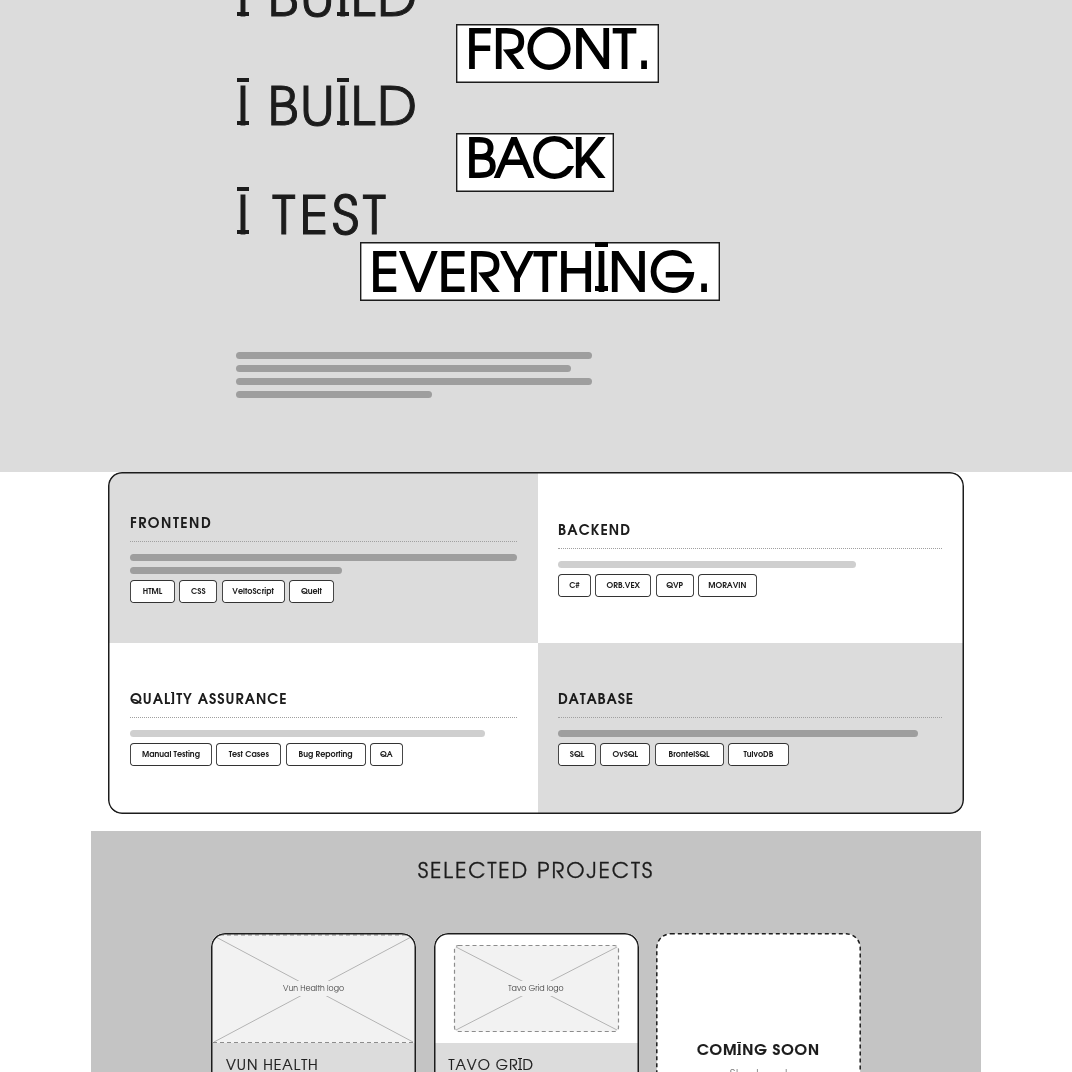
<!DOCTYPE html>
<html lang="en">
<head>
<meta charset="utf-8">
<title>Developer portfolio wireframe</title>
<style>
:root {
  --ink: #1c1c1c;
  --black: #000;
  --paper: #fff;
  --grey-light: #dcdcdc;
  --grey-mid: #c4c4c4;
  --bar-dark: #9e9e9e;
  --bar-light: #cfcfcf;
  --placeholder: #f2f2f2;
  --rule: #a0a0a0;
}
* { box-sizing: border-box; margin: 0; padding: 0; }
html, body { width: 1072px; height: 1072px; overflow: hidden; }
body {
  position: relative;
  background: var(--paper);
  color: var(--ink);
  font-family: "TeX Gyre Adventor", "Lato", sans-serif;
  font-kerning: none;
}

/* Text set on an exact baseline: the strut is as tall as --base */
.set { line-height: 0; white-space: nowrap; letter-spacing: var(--track, 0); font-weight: 400; }
.set::before { content: ""; display: inline-block; height: var(--base); }

/* Capital I with slab ends */
.slab-i::before {
  content: "";
  display: inline-block;
  width: .23em;
  height: .74em;
  margin-right: -.23em;
  border: solid currentColor;
  border-width: var(--slab, .08em) 0;
}

/* Hero */
.hero { position: relative; height: 472px; background: var(--grey-light); overflow: hidden; }
.headline { font-size: 53px; font-weight: 400; }
.headline .set { position: absolute; display: block; }
.plain { --base: 50px; left: 237px; -webkit-text-stroke: 1px var(--ink); }
.boxed {
  --base: 44px;
  --slab: .1em;
  height: 59px;
  padding-left: 10px;
  background: var(--paper);
  color: var(--black);
  box-shadow: inset 0 0 0 1.4px var(--ink);
  -webkit-text-stroke: 1.8px var(--black);
}
.intro { position: absolute; left: 236px; top: 351.5px; }

/* Placeholder copy */
.copy { display: flex; flex-direction: column; gap: 6px; }
.copy i { display: block; height: 7px; border-radius: 4px; background: var(--bar-dark); }
.copy.soft i { background: var(--bar-light); }

/* Skills */
.skills {
  position: relative;
  display: grid;
  grid-template-columns: 430px 426px;
  grid-template-rows: 171px 171px;
  width: 856px;
  margin-left: 108px;
  border-radius: 14px;
  overflow: hidden;
}
.skills::after {
  content: "";
  position: absolute;
  inset: 0;
  border-radius: 14px;
  box-shadow: inset 0 0 0 1.5px var(--ink);
}
.skill { padding: 41px 21px 0 22px; }
.skill:nth-child(even) { padding: 41px 22px 0 20px; }
.skill:nth-child(1) { padding-top: 36px; }
.skill:nth-child(2) { padding-top: 43px; }
.shaded { background: var(--grey-light); }
.skill h2 { --base: 20px; font-size: 14px; font-weight: 700; --slab: .13em; }
.skill hr { margin: 13px 0 11.5px; border: 0; border-top: 1px dotted var(--rule); }
.tags { display: flex; gap: 4.3px; margin-top: 6px; list-style: none; }
.tags li {
  --base: 13.5px;
  height: 23px;
  border-radius: 4px;
  background: var(--paper);
  box-shadow: inset 0 0 0 .9px #333;
  font-size: 8px;
  font-weight: 700;
  text-align: center;
}

/* Projects */
.projects {
  width: 890px;
  height: 241px;
  margin: 17px 0 0 91px;
  background: var(--grey-mid);
  overflow: hidden;
}
.projects > h2 { --base: 47px; --track: 2px; font-size: 21px; text-align: center; -webkit-text-stroke: .3px var(--ink); }
.cards { display: flex; gap: 17.5px; margin: 55px 0 0 120px; }
.card {
  position: relative;
  width: 205px;
  height: 230px;
  border-radius: 14px;
  background: var(--grey-light);
  overflow: hidden;
}
.card::after {
  content: "";
  position: absolute;
  inset: 0;
  border-radius: 14px;
  box-shadow: inset 0 0 0 1.5px var(--ink);
}
.thumb { position: relative; height: 110px; background: var(--paper); }
.thumb svg { display: block; }
.thumb p { --base: 58px; position: absolute; top: 0; width: 205px; text-align: center; font-size: 7.8px; color: #444; }
.card h3 { --base: 27px; --track: 1px; padding-left: 15px; font-size: 14px; -webkit-text-stroke: .2px var(--ink); }
.soon { background: none; text-align: center; }
.soon::after { display: none; }
.soon svg { position: absolute; inset: 0; }
.soon h3 { --base: 122px; --track: .8px; --slab: .13em; position: relative; padding: 0; font-size: 15px; font-weight: 700; }
.soon p { --base: 23px; position: relative; font-size: 11px; color: #777; }
</style>
</head>
<body>
<header class="hero">
  <h1 class="headline">
    <span class="set plain" style="top:-34px;--track:2px"><span class="slab-i">I</span> BU<span class="slab-i">I</span>LD</span>
    <span class="set boxed" style="left:456px;top:24px;width:203px;--track:1px">FRONT.</span>
    <span class="set plain" style="top:75px;--track:2px"><span class="slab-i">I</span> BU<span class="slab-i">I</span>LD</span>
    <span class="set boxed" style="left:456px;top:133px;width:158px;--track:-2px">BACK</span>
    <span class="set plain" style="top:184px;--track:4.4px"><span class="slab-i">I</span> TEST</span>
    <span class="set boxed" style="left:360px;top:242px;width:360px;--track:1.3px">EVERYTH<span class="slab-i">I</span>NG.</span>
  </h1>
  <div class="copy intro">
    <i style="width:356px"></i>
    <i style="width:335px"></i>
    <i style="width:356px"></i>
    <i style="width:196px"></i>
  </div>
</header>

<main>
  <section class="skills">
    <article class="skill shaded">
      <h2 class="set" style="--track:1.5px">FRONTEND</h2>
      <hr>
      <div class="copy"><i></i><i style="width:212px"></i></div>
      <ul class="tags">
        <li class="set" style="width:45px">HTML</li>
        <li class="set" style="width:38px">CSS</li>
        <li class="set" style="width:63px">VeltoScript</li>
        <li class="set" style="width:45px">Quelt</li>
      </ul>
    </article>
    <article class="skill">
      <h2 class="set" style="--track:1.1px">BACKEND</h2>
      <hr>
      <div class="copy soft"><i style="width:298px"></i></div>
      <ul class="tags">
        <li class="set" style="width:33px">C#</li>
        <li class="set" style="width:56px">ORB.VEX</li>
        <li class="set" style="width:38px">QVP</li>
        <li class="set" style="width:59px">MORAVIN</li>
      </ul>
    </article>
    <article class="skill">
      <h2 class="set" style="--track:1px">QUAL<span class="slab-i">I</span>TY ASSURANCE</h2>
      <hr>
      <div class="copy soft"><i style="width:355px"></i></div>
      <ul class="tags">
        <li class="set" style="width:82px">Manual Testing</li>
        <li class="set" style="width:65px">Test Cases</li>
        <li class="set" style="width:80px">Bug Reporting</li>
        <li class="set" style="width:33px">QA</li>
      </ul>
    </article>
    <article class="skill shaded">
      <h2 class="set" style="--track:.8px">DATABASE</h2>
      <hr>
      <div class="copy"><i style="width:360px"></i></div>
      <ul class="tags">
        <li class="set" style="width:38px">SQL</li>
        <li class="set" style="width:50px">OvSQL</li>
        <li class="set" style="width:69px">BrontelSQL</li>
        <li class="set" style="width:61px">TulvoDB</li>
      </ul>
    </article>
  </section>

  <section class="projects">
    <h2 class="set">SELECTED PROJECTS</h2>
    <div class="cards">
      <article class="card">
        <div class="thumb">
          <svg width="205" height="110" aria-hidden="true">
            <rect width="205" height="110" fill="#f2f2f2"/>
            <path d="M3 3L202 109M202 3L3 109" stroke="#b4b4b4"/>
            <rect x="70" y="48" width="66" height="15" fill="#f2f2f2"/>
            <path d="M2 2H203M2 109.5H203" stroke="#8c8c8c" stroke-width="1.2" stroke-dasharray="4 3"/>
          </svg>
          <p class="set">Vun Health logo</p>
        </div>
        <h3 class="set">VUN HEALTH</h3>
      </article>
      <article class="card">
        <div class="thumb">
          <svg width="205" height="110" aria-hidden="true">
            <rect x="20.5" y="12.5" width="164" height="86" rx="4" fill="#f2f2f2"/>
            <path d="M22 14L183 97M183 14L22 97" stroke="#b4b4b4"/>
            <rect x="70" y="48" width="66" height="15" fill="#f2f2f2"/>
            <rect x="20.5" y="12.5" width="164" height="86" rx="4" fill="none" stroke="#8c8c8c" stroke-width="1.2" stroke-dasharray="4 3"/>
          </svg>
          <p class="set">Tavo Grid logo</p>
        </div>
        <h3 class="set">TAVO GR<span class="slab-i">I</span>D</h3>
      </article>
      <article class="card soon">
        <svg width="205" height="230" aria-hidden="true">
          <rect x=".8" y=".8" width="203.4" height="240" rx="14" fill="#fff" stroke="#1c1c1c" stroke-width="1.5" stroke-dasharray="4 3"/>
        </svg>
        <h3 class="set">COM<span class="slab-i">I</span>NG SOON</h3>
        <p class="set">Stay tuned</p>
      </article>
    </div>
  </section>
</main>
</body>
</html>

= = = =

What is required:
Copy, word for word, the entries above from the first line to the line that holds "flex; flex-direction: column;". Drop the pictures.

Problem solution:
<!DOCTYPE html>
<html lang="en">
<head>
<meta charset="utf-8">
<title>Developer portfolio wireframe</title>
<style>
:root {
  --ink: #1c1c1c;
  --black: #000;
  --paper: #fff;
  --grey-light: #dcdcdc;
  --grey-mid: #c4c4c4;
  --bar-dark: #9e9e9e;
  --bar-light: #cfcfcf;
  --placeholder: #f2f2f2;
  --rule: #a0a0a0;
}
* { box-sizing: border-box; margin: 0; padding: 0; }
html, body { width: 1072px; height: 1072px; overflow: hidden; }
body {
  position: relative;
  background: var(--paper);
  color: var(--ink);
  font-family: "TeX Gyre Adventor", "Lato", sans-serif;
  font-kerning: none;
}

/* Text set on an exact baseline: the strut is as tall as --base */
.set { line-height: 0; white-space: nowrap; letter-spacing: var(--track, 0); font-weight: 400; }
.set::before { content: ""; display: inline-block; height: var(--base); }

/* Capital I with slab ends */
.slab-i::before {
  content: "";
  display: inline-block;
  width: .23em;
  height: .74em;
  margin-right: -.23em;
  border: solid currentColor;
  border-width: var(--slab, .08em) 0;
}

/* Hero */
.hero { position: relative; height: 472px; background: var(--grey-light); overflow: hidden; }
.headline { font-size: 53px; font-weight: 400; }
.headline .set { position: absolute; display: block; }
.plain { --base: 50px; left: 237px; -webkit-text-stroke: 1px var(--ink); }
.boxed {
  --base: 44px;
  --slab: .1em;
  height: 59px;
  padding-left: 10px;
  background: var(--paper);
  color: var(--black);
  box-shadow: inset 0 0 0 1.4px var(--ink);
  -webkit-text-stroke: 1.8px var(--black);
}
.intro { position: absolute; left: 236px; top: 351.5px; }

/* Placeholder copy */
.copy { display: flex; flex-direction: column; gap: 6px; }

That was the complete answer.